Whenever you ensure that individuals or systems access only what they are supposed to, you are engaging in access control.
The access control step follows user authentication. After a system has authenticated you and established that you are who you claim to be, it uses access control schemes to control what you can access in the system.
These schemes are used to grant or deny privileges.
Access control occurs at the operating system, server, and application levels. You must limit what certain users can access on a server, as well as the access granted to services and daemons.
Access control system operation
When a credential is presented to a reader, the reader sends the credential information to a control panel, which is a highly reliable processor.
The control panel compares the credential's number to an access control list, grants or denies the presented request, and sends a transaction log to a database.
When access is denied based on the access control list, the door remains locked. If there is a match between the credential and the access control list, the control panel operates a relay that in turn unlocks the door.
The control panel also ignores a door open signal to prevent an alarm. Often the reader provides feedback, such as a flashing red LED for an access denied and a flashing green LED for an access granted.
The above description illustrates a single factor transaction.

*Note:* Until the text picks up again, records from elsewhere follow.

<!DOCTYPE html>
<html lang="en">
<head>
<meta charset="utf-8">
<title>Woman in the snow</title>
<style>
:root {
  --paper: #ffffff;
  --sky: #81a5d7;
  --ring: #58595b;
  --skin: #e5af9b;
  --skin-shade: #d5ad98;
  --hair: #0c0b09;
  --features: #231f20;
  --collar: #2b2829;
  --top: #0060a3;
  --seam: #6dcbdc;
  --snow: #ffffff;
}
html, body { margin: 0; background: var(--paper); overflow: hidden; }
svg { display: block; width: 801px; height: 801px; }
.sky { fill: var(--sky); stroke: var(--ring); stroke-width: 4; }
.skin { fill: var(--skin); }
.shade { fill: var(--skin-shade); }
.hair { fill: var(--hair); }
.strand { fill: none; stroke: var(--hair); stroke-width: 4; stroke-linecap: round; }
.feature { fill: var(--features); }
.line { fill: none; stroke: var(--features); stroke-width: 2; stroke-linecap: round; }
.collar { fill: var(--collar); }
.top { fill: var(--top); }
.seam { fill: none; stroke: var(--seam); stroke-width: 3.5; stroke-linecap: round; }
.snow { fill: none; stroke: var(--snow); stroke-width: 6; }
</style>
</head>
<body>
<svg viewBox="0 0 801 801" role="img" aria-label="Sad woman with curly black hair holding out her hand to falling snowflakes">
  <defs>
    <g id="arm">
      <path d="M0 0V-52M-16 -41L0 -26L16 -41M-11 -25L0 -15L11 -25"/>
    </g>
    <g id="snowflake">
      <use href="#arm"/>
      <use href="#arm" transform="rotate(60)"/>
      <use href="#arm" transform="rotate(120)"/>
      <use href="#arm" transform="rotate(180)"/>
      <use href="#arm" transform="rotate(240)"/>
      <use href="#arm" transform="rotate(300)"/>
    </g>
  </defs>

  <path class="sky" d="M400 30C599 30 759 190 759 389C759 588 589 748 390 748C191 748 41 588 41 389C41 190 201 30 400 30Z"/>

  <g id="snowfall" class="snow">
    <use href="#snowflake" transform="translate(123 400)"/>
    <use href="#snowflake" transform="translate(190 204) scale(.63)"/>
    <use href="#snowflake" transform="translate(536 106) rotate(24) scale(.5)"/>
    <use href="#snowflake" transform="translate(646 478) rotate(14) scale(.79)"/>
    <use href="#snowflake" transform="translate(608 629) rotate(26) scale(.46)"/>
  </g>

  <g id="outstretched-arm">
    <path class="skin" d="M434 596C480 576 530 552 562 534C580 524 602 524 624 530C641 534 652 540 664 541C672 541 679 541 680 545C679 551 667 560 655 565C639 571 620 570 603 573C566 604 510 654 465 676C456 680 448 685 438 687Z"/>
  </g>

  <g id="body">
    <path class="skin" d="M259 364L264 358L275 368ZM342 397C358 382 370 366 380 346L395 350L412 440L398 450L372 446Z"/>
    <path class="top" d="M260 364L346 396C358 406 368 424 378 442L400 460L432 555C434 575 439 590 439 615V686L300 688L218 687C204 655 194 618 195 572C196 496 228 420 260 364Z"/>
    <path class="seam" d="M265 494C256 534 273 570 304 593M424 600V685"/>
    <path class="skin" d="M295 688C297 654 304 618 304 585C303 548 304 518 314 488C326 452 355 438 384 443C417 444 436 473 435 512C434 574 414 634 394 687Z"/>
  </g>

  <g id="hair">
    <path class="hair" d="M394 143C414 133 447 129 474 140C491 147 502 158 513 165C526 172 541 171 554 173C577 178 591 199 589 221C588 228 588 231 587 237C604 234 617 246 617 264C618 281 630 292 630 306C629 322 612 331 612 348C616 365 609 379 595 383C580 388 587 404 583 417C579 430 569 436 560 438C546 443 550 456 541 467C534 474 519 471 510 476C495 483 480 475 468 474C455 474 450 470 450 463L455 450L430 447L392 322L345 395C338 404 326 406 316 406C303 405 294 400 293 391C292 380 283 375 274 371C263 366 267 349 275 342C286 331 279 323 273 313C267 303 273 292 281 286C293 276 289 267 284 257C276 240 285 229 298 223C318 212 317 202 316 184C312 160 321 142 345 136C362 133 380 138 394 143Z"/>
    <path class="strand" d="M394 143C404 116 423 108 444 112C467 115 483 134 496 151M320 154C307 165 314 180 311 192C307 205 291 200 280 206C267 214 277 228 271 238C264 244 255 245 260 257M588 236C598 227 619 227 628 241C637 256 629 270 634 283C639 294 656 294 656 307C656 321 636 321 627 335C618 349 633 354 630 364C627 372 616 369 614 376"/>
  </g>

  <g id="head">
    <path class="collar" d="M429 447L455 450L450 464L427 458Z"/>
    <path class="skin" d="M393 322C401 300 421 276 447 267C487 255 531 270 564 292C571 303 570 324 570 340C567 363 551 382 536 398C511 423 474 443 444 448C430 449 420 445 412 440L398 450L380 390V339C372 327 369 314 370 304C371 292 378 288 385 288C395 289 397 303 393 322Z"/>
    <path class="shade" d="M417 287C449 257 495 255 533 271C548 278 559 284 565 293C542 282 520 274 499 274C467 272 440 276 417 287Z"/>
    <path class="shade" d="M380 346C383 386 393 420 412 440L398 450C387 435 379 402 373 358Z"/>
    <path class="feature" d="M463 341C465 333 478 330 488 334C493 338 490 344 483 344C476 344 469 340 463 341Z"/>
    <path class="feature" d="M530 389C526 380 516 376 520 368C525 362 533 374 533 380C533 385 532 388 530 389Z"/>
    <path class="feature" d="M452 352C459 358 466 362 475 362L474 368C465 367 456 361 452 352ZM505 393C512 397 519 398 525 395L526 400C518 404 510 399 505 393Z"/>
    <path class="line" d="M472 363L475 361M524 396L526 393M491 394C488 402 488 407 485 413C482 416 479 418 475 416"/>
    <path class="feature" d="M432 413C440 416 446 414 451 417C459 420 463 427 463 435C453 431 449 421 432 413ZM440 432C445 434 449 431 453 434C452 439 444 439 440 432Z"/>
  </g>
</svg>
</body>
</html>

Credentials can be passed around, thus subverting the access control list.
Bob has access rights to the server room, but Alice does not. Bob either gives Alice her credential, or Alice takes it; Bob now has access to the server room. To prevent this, two-factor authentication can be used.

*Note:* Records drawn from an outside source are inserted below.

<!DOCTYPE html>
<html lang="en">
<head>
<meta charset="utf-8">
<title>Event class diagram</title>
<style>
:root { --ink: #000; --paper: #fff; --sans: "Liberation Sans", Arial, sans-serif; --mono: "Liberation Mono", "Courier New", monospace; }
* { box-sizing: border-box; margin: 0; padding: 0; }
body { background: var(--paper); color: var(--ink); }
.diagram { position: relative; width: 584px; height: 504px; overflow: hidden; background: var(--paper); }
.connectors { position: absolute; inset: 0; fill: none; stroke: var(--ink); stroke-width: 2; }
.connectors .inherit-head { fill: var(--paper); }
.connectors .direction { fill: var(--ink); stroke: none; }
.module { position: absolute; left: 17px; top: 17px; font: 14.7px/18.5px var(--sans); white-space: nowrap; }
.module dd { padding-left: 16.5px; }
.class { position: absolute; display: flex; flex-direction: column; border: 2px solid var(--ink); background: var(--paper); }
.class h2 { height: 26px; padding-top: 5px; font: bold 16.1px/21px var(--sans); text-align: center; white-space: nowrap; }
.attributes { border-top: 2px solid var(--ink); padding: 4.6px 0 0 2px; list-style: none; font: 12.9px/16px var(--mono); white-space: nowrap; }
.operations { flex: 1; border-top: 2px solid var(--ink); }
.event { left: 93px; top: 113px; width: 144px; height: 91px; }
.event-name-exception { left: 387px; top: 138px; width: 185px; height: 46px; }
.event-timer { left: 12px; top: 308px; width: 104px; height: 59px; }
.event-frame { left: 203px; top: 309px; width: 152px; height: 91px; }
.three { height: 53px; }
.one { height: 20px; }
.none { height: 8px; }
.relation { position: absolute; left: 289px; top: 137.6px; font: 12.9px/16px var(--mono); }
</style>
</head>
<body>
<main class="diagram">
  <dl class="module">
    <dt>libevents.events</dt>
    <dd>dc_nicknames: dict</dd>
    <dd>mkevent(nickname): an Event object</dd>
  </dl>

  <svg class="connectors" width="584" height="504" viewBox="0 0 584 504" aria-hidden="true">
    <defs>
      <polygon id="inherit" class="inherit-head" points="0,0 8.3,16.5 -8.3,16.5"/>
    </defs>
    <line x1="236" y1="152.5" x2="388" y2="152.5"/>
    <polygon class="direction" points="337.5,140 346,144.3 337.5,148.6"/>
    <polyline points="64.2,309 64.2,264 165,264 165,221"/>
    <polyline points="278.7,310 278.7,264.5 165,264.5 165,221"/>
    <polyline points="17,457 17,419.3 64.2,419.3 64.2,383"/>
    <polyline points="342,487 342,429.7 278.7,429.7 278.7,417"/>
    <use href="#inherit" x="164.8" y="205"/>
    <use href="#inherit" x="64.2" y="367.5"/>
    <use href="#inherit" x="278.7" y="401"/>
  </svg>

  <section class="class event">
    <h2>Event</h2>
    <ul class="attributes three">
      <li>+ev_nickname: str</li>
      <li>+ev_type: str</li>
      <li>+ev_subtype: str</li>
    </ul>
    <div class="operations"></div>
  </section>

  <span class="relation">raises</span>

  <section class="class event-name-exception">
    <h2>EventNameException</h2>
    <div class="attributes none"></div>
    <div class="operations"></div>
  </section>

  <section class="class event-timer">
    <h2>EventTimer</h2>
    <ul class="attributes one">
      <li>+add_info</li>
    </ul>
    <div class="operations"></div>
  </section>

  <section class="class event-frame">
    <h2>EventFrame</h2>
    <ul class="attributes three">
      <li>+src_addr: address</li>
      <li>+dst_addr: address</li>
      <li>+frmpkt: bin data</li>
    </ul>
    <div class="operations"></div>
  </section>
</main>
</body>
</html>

In a two factor transaction, the presented credential and a second factor are needed for access to be granted; another factor can be a PIN, a second credential, operator intervention, or a metamatrix robotic bear.